That’s what makes them loveable and relevant to you.

It’s the same with novel characters.

Your main character’s physical appearance does not matter so much as how she sees the world, what she believes and why, and those invisible traits like intelligence, courage, vanity, loyalty, sneakiness, corruption, etc., that make human beings multi-dimensional and fascinating.

So get to know your character first, from the inside out, by asking yourself these questions:

  • What/who does my character love/hate and why?
  • What values does he value and why?
  • What his greatest fear and biggest desire?

You can even do this interview-style: Imagine you are sitting across the table from your character with a journalist’s notebook, and start quizzing her. Ask her these questions. Write down the answers you hear.

From there, you can decide on physical traits and quirks that will be the finishing touch on a truly relatable foundational character.

How it All Ends

In the ancient book of Isaiah, God tells the prophet “I distinguish the end from the beginning.” (Isaiah 46:10)

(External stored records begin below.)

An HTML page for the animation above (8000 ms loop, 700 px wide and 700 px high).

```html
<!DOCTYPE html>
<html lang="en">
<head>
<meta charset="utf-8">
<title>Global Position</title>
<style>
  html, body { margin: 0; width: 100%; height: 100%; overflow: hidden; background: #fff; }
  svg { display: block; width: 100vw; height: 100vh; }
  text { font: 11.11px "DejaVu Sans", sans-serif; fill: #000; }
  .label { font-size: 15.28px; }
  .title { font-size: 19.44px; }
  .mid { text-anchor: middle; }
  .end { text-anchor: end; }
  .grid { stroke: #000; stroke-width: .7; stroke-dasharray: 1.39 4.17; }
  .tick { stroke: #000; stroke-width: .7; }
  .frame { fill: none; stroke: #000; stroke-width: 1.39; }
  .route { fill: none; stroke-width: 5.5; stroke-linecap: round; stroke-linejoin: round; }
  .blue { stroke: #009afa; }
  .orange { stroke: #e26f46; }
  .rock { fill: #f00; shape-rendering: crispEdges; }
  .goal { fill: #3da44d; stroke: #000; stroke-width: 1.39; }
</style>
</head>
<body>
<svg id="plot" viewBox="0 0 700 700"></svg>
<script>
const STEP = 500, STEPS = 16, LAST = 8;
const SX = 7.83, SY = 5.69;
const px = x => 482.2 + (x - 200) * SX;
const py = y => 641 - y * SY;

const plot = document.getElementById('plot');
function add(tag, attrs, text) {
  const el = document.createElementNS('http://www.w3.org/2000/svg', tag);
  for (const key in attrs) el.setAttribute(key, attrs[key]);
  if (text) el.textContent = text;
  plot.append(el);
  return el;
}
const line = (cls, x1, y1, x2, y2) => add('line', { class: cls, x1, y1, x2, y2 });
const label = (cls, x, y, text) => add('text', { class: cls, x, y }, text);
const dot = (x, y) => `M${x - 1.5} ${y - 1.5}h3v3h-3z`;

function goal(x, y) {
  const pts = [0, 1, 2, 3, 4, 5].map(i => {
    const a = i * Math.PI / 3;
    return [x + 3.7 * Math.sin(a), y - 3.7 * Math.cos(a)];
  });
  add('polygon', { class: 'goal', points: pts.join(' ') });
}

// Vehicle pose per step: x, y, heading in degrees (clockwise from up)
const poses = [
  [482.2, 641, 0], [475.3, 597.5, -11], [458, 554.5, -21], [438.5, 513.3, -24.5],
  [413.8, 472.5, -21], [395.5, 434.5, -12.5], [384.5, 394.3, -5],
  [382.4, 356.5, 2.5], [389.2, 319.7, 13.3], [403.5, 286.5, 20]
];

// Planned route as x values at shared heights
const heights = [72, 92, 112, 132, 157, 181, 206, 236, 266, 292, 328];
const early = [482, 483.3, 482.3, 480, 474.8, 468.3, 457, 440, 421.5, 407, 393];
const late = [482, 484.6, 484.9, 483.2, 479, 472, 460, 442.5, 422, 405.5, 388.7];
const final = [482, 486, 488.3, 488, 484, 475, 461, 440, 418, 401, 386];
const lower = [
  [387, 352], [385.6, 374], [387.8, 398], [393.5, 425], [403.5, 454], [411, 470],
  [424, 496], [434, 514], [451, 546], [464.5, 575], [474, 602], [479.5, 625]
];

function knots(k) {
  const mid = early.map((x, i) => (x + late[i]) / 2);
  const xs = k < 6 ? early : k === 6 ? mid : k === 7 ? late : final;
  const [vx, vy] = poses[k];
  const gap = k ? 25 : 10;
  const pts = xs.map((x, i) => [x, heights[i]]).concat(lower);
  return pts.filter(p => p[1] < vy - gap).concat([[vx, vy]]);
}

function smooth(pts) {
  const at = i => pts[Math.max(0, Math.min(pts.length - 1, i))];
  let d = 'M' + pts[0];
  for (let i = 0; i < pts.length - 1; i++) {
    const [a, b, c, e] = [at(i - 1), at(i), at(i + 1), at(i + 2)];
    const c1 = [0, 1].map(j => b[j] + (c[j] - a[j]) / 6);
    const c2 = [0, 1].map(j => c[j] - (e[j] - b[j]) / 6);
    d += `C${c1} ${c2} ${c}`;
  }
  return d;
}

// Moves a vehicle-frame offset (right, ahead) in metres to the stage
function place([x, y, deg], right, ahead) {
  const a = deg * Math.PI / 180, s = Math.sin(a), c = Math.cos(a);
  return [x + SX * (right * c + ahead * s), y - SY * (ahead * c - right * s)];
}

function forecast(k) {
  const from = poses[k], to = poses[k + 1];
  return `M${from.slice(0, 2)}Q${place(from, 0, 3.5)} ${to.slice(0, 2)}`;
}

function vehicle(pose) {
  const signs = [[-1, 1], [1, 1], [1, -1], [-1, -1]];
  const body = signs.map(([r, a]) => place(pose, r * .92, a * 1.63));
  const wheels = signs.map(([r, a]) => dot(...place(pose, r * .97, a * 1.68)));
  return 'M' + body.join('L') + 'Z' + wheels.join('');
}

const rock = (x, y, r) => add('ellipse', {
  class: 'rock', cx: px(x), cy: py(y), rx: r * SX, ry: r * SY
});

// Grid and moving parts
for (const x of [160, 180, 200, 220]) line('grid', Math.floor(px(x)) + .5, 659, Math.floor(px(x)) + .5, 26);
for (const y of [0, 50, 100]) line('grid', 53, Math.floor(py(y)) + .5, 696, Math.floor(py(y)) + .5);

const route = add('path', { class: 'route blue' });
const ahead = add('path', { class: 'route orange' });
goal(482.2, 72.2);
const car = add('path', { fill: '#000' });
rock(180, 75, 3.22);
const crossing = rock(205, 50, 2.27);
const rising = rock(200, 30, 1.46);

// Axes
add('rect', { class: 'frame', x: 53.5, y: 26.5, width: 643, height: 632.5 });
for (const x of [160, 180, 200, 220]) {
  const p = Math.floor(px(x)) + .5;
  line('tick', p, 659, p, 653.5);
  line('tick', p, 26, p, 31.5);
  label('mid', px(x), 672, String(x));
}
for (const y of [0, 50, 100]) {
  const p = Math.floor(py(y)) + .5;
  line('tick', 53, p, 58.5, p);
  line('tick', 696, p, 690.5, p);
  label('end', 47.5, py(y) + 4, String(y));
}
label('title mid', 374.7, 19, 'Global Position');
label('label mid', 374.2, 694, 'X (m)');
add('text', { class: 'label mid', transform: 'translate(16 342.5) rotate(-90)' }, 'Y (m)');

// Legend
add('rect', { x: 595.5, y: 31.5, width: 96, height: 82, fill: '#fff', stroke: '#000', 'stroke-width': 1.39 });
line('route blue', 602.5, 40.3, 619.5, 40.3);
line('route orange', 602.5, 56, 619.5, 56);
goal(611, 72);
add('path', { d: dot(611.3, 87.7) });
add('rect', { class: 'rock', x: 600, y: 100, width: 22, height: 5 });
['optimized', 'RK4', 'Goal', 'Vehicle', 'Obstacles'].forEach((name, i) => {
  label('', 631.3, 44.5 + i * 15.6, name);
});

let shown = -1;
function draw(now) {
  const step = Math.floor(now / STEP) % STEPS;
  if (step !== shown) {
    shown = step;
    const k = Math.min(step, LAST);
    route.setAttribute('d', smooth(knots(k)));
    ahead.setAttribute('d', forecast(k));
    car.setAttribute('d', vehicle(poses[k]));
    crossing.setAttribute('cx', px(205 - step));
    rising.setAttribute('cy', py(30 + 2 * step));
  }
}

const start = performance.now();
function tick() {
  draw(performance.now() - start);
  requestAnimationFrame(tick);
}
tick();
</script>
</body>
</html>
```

Writers must do the same with their novels. You need to declare (to yourself) the end before you begin at the beginning.

Because if you don’t know where you’re going, you’ll never get there.

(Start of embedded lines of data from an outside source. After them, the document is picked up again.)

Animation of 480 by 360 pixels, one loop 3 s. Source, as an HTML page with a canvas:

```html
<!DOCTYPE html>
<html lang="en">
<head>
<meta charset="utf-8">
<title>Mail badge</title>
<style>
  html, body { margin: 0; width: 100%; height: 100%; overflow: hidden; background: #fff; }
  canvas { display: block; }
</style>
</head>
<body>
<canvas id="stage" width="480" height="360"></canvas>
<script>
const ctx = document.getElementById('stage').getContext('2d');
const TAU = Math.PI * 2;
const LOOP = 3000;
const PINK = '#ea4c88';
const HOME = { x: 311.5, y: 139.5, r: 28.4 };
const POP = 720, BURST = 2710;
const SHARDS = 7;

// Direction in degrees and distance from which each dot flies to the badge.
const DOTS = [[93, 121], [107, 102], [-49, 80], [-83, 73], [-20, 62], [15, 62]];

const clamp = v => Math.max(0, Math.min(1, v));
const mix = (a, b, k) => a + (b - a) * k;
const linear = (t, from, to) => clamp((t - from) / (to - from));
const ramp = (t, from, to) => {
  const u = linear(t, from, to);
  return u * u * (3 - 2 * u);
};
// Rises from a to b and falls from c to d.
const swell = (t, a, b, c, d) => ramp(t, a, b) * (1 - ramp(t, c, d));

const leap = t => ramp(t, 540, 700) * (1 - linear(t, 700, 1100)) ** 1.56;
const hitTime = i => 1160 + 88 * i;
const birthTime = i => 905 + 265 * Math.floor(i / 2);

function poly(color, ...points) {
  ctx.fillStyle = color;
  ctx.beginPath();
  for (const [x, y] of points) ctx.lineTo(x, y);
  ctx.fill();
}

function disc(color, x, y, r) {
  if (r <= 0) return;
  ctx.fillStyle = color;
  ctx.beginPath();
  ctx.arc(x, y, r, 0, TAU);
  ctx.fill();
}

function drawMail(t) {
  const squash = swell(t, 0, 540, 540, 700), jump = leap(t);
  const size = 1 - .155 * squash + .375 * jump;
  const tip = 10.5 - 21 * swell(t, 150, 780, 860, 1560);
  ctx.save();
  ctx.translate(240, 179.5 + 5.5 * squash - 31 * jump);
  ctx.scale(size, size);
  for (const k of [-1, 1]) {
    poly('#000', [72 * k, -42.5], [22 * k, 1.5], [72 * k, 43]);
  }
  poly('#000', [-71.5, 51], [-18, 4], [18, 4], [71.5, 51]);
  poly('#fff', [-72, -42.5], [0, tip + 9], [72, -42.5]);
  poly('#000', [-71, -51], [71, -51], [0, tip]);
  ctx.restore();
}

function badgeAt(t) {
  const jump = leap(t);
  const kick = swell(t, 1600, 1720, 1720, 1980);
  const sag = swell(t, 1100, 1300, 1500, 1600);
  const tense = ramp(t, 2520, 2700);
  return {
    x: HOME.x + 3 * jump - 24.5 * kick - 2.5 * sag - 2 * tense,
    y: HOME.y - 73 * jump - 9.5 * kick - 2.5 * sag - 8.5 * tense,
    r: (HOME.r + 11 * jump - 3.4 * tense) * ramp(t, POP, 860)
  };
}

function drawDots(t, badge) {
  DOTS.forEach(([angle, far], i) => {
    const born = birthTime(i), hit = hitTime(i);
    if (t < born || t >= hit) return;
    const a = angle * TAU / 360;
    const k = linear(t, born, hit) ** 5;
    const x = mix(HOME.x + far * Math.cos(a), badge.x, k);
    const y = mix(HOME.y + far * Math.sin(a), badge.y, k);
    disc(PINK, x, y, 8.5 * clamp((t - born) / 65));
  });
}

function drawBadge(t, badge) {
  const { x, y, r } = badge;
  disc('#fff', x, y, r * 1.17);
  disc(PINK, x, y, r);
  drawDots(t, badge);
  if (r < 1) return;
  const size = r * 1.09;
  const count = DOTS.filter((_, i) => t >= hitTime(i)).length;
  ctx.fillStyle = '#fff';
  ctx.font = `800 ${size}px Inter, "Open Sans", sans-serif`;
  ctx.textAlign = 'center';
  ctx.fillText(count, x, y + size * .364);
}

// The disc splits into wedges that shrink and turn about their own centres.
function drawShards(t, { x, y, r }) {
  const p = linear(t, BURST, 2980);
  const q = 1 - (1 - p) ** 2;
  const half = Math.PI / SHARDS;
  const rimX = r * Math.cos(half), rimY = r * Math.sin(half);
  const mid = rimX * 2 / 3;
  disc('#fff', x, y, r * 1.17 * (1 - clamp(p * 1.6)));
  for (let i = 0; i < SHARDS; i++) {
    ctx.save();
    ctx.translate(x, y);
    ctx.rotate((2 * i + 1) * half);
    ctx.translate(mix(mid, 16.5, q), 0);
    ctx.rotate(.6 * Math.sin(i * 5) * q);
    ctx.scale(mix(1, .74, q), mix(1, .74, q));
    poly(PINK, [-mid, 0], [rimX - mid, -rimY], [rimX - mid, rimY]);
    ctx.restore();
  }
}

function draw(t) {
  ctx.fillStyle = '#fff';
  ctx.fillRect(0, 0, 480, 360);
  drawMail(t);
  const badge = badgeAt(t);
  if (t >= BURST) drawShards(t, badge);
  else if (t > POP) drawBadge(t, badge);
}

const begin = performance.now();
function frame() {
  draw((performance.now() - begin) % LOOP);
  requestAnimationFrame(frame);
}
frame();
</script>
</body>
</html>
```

You don’t need to have an ending scene completely fleshed out, but you should at least have an idea of where you will leave your character by the time you write “The End.”

Here are some questions to help you clarify your ending: By the end of the story…

  • Has your character lost his misbeliefs?
  • Has she reached her goal, or did he find something better?
  • How has she changed, internally?

Once you know how the story ends, you can fill in the middle bits.

Ready for Part 2?

If you’ve been following the mini-course up until now, you should:

  • Have a novel idea you want to work on, and know why you want to write it
  • Have a good idea of the time you have available to spend on your novel
  • Have set time/word count goals for your writing
  • Have a good idea of your main plot, characters, and the ending that your novel is aiming for.

In tomorrow’s final installment of the Brilliant Novel mini courses, we’re going to get into the nitty-gritty of what to do during each of the 90 days of your novel-writing project. Get ready!